9:40pm Thursday

Today has been refreshing…brief morning clouds and then cooler temps.  We hit 83 in Portland this afternoon; down from 89 yesterday and 90s on Monday and Tuesday.

High Temp Last 13 Days

Most noticeable is the cleaner airmass over us.  Everyone in the metro area is breathing GOOD air quality this evening


You probably noticed there is still high-level smoke overhead, evidenced by the yellowish sunshine.  Even that goes away Friday as upper-level winds turn westerly for a few days.

We are getting another push of marine air this evening and models show low clouds coming up mainly the Columbia River for a gray start in much of Cowlitz, Clark, and Multnomah counties Friday.  After that you can expect a very BLUE sky overhead since that smoke should be gone.

As expected, thunderstorms have fired up across central and eastern Oregon this evening.  Take a look at the 100+ cloud/ground strikes in the past half hour

KPTV 2017 Default Earth

Many of these are producing very little rain so obviously this is a huge concern for fire starts.  Hopefully new fires remain small.  I saw what appears to be a new fire producing a large smoke plume just southwest of Summer Lake earlier this afternoon on GOES-16 imagery.

What’s ahead?  Typical late August weather…a little heat, but cooler periods as well.  It’s pretty obvious we have passed the worst of summer.  That is normal for us.  Nights are getting longer; giving us cooler nights.  In fact even the middle of the metro area should drop into the mid 50s tonight and tomorrow night.  Nice.

There should be one more brief hot period Sunday-Tuesday, then cooling again later next week.  Notice the good agreement on the ECMWF ensemble chart; a peak around Monday/Tuesday, then quite a dip later next week before more warming.


Down here at ground level that translates to high temps back into the 90s early in the week and then back down around 80 (or below) a week from now.  This is what the same ECMWF model thinks Portland will look like over the next 10+ days


Rain?  Unlikely we’ll see anything other than sprinkles out of marine clouds the next 10 days.  Only 6 out of 51 ensemble members bring .10″ or more to Portland in the next 2 weeks.


Chief Meteorologist Mark Nelsen

Thick Fire Smoke Is Back; But It Keeps The Heat Away

August 14, 2018

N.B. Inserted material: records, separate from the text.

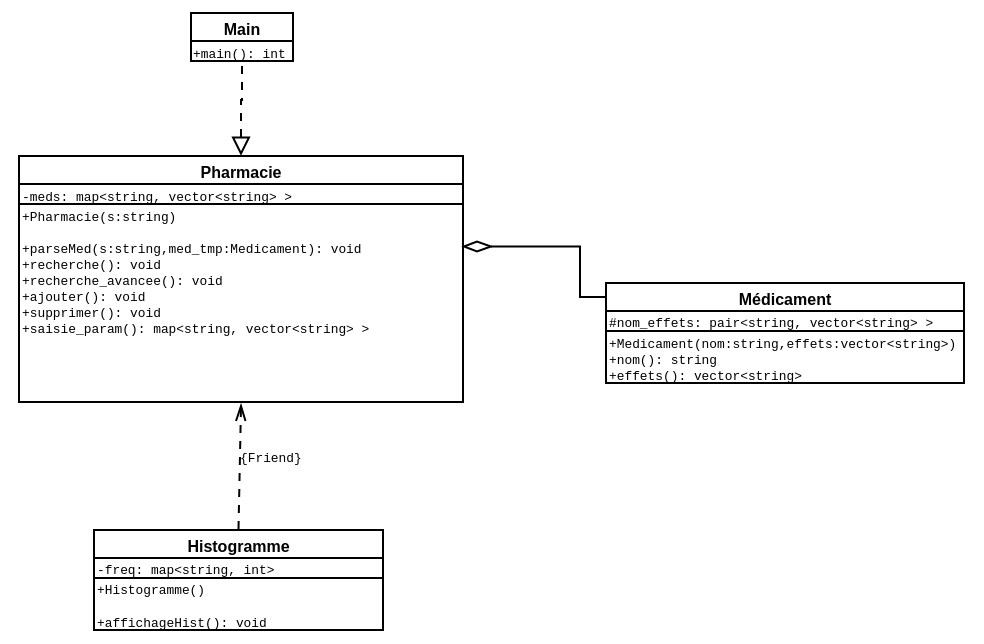
<!DOCTYPE html>
<html lang="fr">
<head>
<meta charset="utf-8">
<title>Diagramme de classes</title>
<style>
:root {
  --ink: #000;
  --paper: #fff;
  --stroke: 2px;
}
* { box-sizing: border-box; margin: 0; padding: 0; }
body { background: var(--paper); overflow: hidden; }
.diagram {
  position: relative;
  width: 984px;
  height: 644px;
  overflow: hidden;
  background: var(--paper);
  color: var(--ink);
  font: 12.87px/16px "Liberation Mono", monospace;
}
.connectors { position: absolute; inset: 0; fill: none; stroke: var(--ink); stroke-width: 2; }
.connectors .dashed { stroke-dasharray: 8 8; }
.connectors .hollow { fill: var(--paper); }
.class {
  position: absolute;
  display: flex;
  flex-direction: column;
  border: var(--stroke) solid var(--ink);
  background: var(--paper);
}
.class h2 {
  flex: none;
  height: 26px;
  padding-top: 3px;
  font: bold 16px/26px "Liberation Sans", sans-serif;
  text-align: center;
}
.class ul {
  list-style: none;
  padding: 5px 0 0 2px;
  border-top: var(--stroke) solid var(--ink);
}
.class li { height: 16px; white-space: nowrap; }
.class .attributes { flex: none; height: 20px; }
.class .methods { flex: 1; min-height: 0; }
.class .spaced { margin-top: 16px; }
.main { left: 190px; top: 12px; width: 104px; height: 50px; }
.main ul { padding-left: 1px; }
.pharmacie { left: 18px; top: 155px; width: 446px; height: 248px; }
.medicament { left: 605px; top: 282px; width: 360px; height: 102px; }
.medicament .attributes { padding-top: 4px; }
.histogramme { left: 93px; top: 529px; width: 291px; height: 102px; }
.histogramme ul { padding-top: 4px; }
.histogramme .spaced { margin-top: 17px; }
.relation-label { position: absolute; left: 240px; top: 451px; white-space: nowrap; }
</style>
</head>
<body>
<main class="diagram">
  <section class="class main">
    <h2>Main</h2>
    <ul class="methods">
      <li>+main(): int</li>
    </ul>
  </section>

  <section class="class pharmacie">
    <h2>Pharmacie</h2>
    <ul class="attributes">
      <li>-meds: map&lt;string, vector&lt;string&gt; &gt;</li>
    </ul>
    <ul class="methods">
      <li>+Pharmacie(s:string)</li>
      <li class="spaced">+parseMed(s:string,med_tmp:Medicament): void</li>
      <li>+recherche(): void</li>
      <li>+recherche_avancee(): void</li>
      <li>+ajouter(): void</li>
      <li>+supprimer(): void</li>
      <li>+saisie_param(): map&lt;string, vector&lt;string&gt; &gt;</li>
    </ul>
  </section>

  <section class="class medicament">
    <h2>Médicament</h2>
    <ul class="attributes">
      <li>#nom_effets: pair&lt;string, vector&lt;string&gt; &gt;</li>
    </ul>
    <ul class="methods">
      <li>+Medicament(nom:string,effets:vector&lt;string&gt;)</li>
      <li>+nom(): string</li>
      <li>+effets(): vector&lt;string&gt;</li>
    </ul>
  </section>

  <section class="class histogramme">
    <h2>Histogramme</h2>
    <ul class="attributes">
      <li>-freq: map&lt;string, int&gt;</li>
    </ul>
    <ul class="methods">
      <li>+Histogramme()</li>
      <li class="spaced">+affichageHist(): void</li>
    </ul>
  </section>

  <svg class="connectors" width="984" height="644" viewBox="0 0 984 644" aria-hidden="true">
    <g class="realization">
      <polyline class="dashed" points="242,66 242,100 241,100 241,138"/>
      <polygon class="hollow" points="233,137.5 249,137.5 241,153.5"/>
    </g>
    <g class="aggregation">
      <polyline points="491,246.5 580,246.5 580,297 606,297"/>
      <polygon class="hollow" points="464,246.5 477,241.5 491,246.5 477,251.5"/>
    </g>
    <g class="dependency">
      <line class="dashed" x1="238.5" y1="529" x2="241" y2="406"/>
      <polyline points="236,421 241,406 245.5,421"/>
    </g>
  </svg>
  <p class="relation-label">{Friend}</p>
</main>
</body>
</html>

9:30am Tuesday

It’s back! For the first time since last summer’s Eagle Creek Fire,  the Portland metro area is basking in thick low-level fire smoke. This type of smoke with lowered visibility is what SW Oregon has been dealing with for a month!  Here’s a pic from Andrew Mork


Air quality is in the UNHEALTHY category across the Portland metro area and Columbia River Gorge this morning.


Up until this point we’ve only seen smoke high overhead. Easterly wind has brought smoke from Eastern Washington down into our area. It should clean out quite a bit tomorrow with a switch back to westerly wind. Air quality sensors from Oregon DEQ show UNHEALTHY air over us right now due to those smoke particles. Notice it only extends into the metro area with cleaner air down in the Willamette Valley.

The easterly flow this morning is the strongest we have seen since June.  Wind has been gusting up around 40 mph the past few hours at Crown Point in the western Gorge and Corbett was just about the warmest place in the metro area last night…only briefly dipping into the upper 60s due to mixing from the wind.

The wind goes back to westerly at low levels tomorrow which should clear us out quite a bit, but we’ll still be left with all the high level smoke as we’ve seen the past few days.  Fires are burning north of us in Canada, northern Washington, and to our south in SW Oregon.  It’s hard to get out of the smoke until flow goes westerly at all levels; we’ll likely not get totally out of it until Friday west of the Cascades.  Note the HRRR experimental smoke model forecast for Wednesday afternoon has the entire Pacific Northwest bathed in a smoke layer of some sort.  Click the image for a loop


The one HUGE benefit is that the smoke layer is going to keep temperatures well below what we would typically see with this airmass.  We have easterly offshore flow plus an 850mb temp of +20 on the morning sounding at Salem.  Models are forecasting +22 by this afternoon.  Under blue skies I would forecast a high of 100 this afternoon.  I think 90-93 is more likely due to the smoke…hot, but nothing crazy hot.

Chief Meteorologist Mark Nelsen